• [Items from a dataset]
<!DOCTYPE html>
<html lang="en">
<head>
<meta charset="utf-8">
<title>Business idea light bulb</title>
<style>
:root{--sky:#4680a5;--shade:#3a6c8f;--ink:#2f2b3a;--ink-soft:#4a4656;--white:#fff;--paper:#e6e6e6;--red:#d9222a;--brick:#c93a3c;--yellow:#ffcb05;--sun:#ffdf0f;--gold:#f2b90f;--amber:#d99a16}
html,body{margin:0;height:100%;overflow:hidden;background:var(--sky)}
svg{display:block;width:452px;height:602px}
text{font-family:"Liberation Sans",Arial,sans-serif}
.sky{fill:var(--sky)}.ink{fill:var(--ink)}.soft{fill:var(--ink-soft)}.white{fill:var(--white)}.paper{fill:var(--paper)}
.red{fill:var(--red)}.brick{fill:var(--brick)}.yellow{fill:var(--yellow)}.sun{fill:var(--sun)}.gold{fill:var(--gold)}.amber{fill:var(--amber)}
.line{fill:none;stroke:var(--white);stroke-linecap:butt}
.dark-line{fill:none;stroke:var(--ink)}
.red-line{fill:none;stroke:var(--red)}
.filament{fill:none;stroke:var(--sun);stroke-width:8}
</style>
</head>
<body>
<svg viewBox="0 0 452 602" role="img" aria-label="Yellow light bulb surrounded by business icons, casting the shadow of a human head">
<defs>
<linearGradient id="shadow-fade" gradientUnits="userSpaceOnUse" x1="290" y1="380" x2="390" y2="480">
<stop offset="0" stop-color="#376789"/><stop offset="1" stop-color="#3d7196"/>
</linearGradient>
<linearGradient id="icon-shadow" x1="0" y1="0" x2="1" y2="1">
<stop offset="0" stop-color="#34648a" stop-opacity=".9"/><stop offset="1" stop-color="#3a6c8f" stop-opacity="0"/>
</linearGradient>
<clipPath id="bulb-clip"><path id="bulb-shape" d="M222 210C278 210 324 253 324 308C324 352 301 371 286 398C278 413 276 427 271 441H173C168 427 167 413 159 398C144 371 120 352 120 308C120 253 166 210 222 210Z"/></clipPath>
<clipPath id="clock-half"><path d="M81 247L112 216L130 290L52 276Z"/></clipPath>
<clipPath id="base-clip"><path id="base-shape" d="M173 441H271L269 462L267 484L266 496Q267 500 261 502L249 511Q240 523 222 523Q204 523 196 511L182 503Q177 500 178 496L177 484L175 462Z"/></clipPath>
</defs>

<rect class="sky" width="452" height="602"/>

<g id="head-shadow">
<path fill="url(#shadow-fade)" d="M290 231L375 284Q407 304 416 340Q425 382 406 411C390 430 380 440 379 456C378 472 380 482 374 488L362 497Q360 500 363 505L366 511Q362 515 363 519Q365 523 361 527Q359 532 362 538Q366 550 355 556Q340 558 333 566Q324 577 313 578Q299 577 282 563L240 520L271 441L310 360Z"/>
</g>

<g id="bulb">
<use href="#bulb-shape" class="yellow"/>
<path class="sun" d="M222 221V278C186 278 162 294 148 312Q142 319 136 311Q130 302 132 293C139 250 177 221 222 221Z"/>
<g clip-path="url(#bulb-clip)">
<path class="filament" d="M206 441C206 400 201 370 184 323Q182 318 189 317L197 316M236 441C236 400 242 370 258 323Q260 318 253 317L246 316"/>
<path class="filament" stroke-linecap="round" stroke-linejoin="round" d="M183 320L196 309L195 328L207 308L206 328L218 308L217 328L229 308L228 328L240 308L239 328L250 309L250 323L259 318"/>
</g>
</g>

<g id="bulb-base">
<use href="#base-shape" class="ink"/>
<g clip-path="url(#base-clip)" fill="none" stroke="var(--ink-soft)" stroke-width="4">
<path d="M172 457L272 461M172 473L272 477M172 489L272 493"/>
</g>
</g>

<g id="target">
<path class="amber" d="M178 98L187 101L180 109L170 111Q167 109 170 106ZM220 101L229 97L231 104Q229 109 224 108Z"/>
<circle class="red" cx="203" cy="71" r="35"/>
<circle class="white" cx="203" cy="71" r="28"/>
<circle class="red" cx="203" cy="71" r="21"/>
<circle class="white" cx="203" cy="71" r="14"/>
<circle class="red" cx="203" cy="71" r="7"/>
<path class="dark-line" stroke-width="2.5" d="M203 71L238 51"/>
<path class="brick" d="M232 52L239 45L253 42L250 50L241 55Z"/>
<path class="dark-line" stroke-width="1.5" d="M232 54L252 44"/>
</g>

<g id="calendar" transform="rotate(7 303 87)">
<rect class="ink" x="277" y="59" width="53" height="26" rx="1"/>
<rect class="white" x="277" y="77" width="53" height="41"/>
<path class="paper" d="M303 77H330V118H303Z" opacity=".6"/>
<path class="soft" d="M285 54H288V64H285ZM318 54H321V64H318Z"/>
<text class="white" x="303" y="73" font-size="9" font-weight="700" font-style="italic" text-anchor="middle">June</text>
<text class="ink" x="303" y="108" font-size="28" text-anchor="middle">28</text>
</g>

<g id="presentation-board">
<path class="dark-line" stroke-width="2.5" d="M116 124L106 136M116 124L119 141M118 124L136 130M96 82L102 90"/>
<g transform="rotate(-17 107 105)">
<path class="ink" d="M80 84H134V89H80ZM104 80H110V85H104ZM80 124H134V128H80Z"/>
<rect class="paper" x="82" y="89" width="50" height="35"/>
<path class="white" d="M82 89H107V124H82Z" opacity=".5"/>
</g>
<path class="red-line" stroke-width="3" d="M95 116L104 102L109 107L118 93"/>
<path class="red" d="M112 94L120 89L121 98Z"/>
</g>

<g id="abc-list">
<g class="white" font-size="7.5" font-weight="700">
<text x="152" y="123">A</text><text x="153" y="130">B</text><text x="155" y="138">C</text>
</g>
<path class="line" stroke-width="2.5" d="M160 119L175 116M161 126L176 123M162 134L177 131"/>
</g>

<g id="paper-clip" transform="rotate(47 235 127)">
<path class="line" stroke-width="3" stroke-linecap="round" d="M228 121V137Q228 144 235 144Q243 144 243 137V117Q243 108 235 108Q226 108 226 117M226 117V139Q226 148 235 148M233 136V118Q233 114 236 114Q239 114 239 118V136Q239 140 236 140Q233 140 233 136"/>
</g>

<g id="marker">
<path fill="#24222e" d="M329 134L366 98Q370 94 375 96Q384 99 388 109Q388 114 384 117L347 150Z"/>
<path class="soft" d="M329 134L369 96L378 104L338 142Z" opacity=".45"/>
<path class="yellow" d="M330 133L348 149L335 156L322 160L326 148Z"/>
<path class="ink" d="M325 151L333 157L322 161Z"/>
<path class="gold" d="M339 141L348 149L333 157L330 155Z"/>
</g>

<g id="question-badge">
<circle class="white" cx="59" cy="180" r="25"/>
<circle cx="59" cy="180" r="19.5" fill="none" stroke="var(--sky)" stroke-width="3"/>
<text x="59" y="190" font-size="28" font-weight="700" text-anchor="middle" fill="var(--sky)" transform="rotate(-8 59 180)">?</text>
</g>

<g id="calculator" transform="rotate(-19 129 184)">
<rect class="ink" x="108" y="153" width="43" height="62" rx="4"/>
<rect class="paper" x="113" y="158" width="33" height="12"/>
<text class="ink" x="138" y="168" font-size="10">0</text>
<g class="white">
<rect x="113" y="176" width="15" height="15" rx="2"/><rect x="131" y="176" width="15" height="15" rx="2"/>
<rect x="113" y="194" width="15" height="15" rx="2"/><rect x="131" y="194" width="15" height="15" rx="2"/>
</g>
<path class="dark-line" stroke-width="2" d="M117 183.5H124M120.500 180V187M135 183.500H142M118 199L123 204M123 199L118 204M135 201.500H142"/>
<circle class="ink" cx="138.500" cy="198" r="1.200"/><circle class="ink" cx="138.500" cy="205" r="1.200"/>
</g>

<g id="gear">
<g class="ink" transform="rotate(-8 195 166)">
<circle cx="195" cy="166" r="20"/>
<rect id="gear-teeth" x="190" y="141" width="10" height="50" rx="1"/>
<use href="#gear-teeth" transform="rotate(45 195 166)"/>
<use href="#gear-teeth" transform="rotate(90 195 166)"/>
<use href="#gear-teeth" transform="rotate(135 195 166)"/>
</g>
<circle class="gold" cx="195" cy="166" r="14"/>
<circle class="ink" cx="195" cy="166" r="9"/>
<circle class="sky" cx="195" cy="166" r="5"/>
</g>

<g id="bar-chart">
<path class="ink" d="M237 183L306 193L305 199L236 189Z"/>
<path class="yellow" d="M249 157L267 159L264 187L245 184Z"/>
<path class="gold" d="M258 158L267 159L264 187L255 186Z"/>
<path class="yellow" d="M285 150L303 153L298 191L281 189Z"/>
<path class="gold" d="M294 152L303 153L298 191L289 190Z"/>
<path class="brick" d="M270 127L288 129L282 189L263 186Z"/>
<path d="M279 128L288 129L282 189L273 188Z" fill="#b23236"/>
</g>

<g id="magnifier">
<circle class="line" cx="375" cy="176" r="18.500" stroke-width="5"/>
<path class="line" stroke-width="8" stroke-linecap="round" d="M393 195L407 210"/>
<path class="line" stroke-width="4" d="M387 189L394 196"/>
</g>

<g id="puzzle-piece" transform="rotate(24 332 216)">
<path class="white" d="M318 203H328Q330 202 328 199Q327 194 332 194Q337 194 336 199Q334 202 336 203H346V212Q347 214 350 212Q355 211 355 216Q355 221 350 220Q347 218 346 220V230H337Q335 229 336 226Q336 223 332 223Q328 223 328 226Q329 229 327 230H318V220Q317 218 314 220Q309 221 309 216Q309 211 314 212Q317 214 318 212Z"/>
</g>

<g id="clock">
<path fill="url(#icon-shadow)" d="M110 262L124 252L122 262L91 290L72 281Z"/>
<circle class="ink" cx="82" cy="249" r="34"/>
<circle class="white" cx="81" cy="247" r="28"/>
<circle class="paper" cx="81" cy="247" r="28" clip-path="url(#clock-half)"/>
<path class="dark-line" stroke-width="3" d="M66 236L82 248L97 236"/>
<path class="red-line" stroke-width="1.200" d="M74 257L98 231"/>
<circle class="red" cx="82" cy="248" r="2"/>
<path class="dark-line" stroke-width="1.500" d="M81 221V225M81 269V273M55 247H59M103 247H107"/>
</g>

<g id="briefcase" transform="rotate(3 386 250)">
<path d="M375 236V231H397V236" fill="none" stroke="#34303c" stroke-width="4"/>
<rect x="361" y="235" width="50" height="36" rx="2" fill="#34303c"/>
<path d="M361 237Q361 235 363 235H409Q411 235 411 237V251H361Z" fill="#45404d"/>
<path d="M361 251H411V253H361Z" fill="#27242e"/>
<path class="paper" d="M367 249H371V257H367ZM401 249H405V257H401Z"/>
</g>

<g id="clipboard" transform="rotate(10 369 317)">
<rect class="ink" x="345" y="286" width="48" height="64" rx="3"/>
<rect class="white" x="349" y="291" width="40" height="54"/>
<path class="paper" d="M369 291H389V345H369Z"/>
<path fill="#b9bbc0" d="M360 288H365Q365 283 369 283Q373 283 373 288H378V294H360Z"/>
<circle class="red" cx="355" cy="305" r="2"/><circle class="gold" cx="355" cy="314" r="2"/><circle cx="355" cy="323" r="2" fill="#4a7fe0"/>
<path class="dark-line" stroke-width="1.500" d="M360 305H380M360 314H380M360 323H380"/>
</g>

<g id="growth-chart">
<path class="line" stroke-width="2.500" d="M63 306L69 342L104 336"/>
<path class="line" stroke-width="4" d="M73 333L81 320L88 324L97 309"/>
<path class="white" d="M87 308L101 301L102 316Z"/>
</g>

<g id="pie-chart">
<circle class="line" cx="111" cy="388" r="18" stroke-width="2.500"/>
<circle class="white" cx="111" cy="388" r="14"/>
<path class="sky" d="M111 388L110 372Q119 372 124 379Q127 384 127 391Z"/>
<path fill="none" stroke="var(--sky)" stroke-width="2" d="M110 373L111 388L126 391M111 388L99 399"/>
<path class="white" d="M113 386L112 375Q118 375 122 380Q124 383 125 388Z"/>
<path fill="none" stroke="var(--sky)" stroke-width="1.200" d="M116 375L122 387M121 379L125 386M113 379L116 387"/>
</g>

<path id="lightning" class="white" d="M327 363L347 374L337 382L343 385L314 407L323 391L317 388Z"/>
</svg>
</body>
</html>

• [TASK DESCRIPTION] Across all the entries above, count each line that has the word "gold" in it, and give only the count.

• [SOLUTION TO THE PROBLEM] 7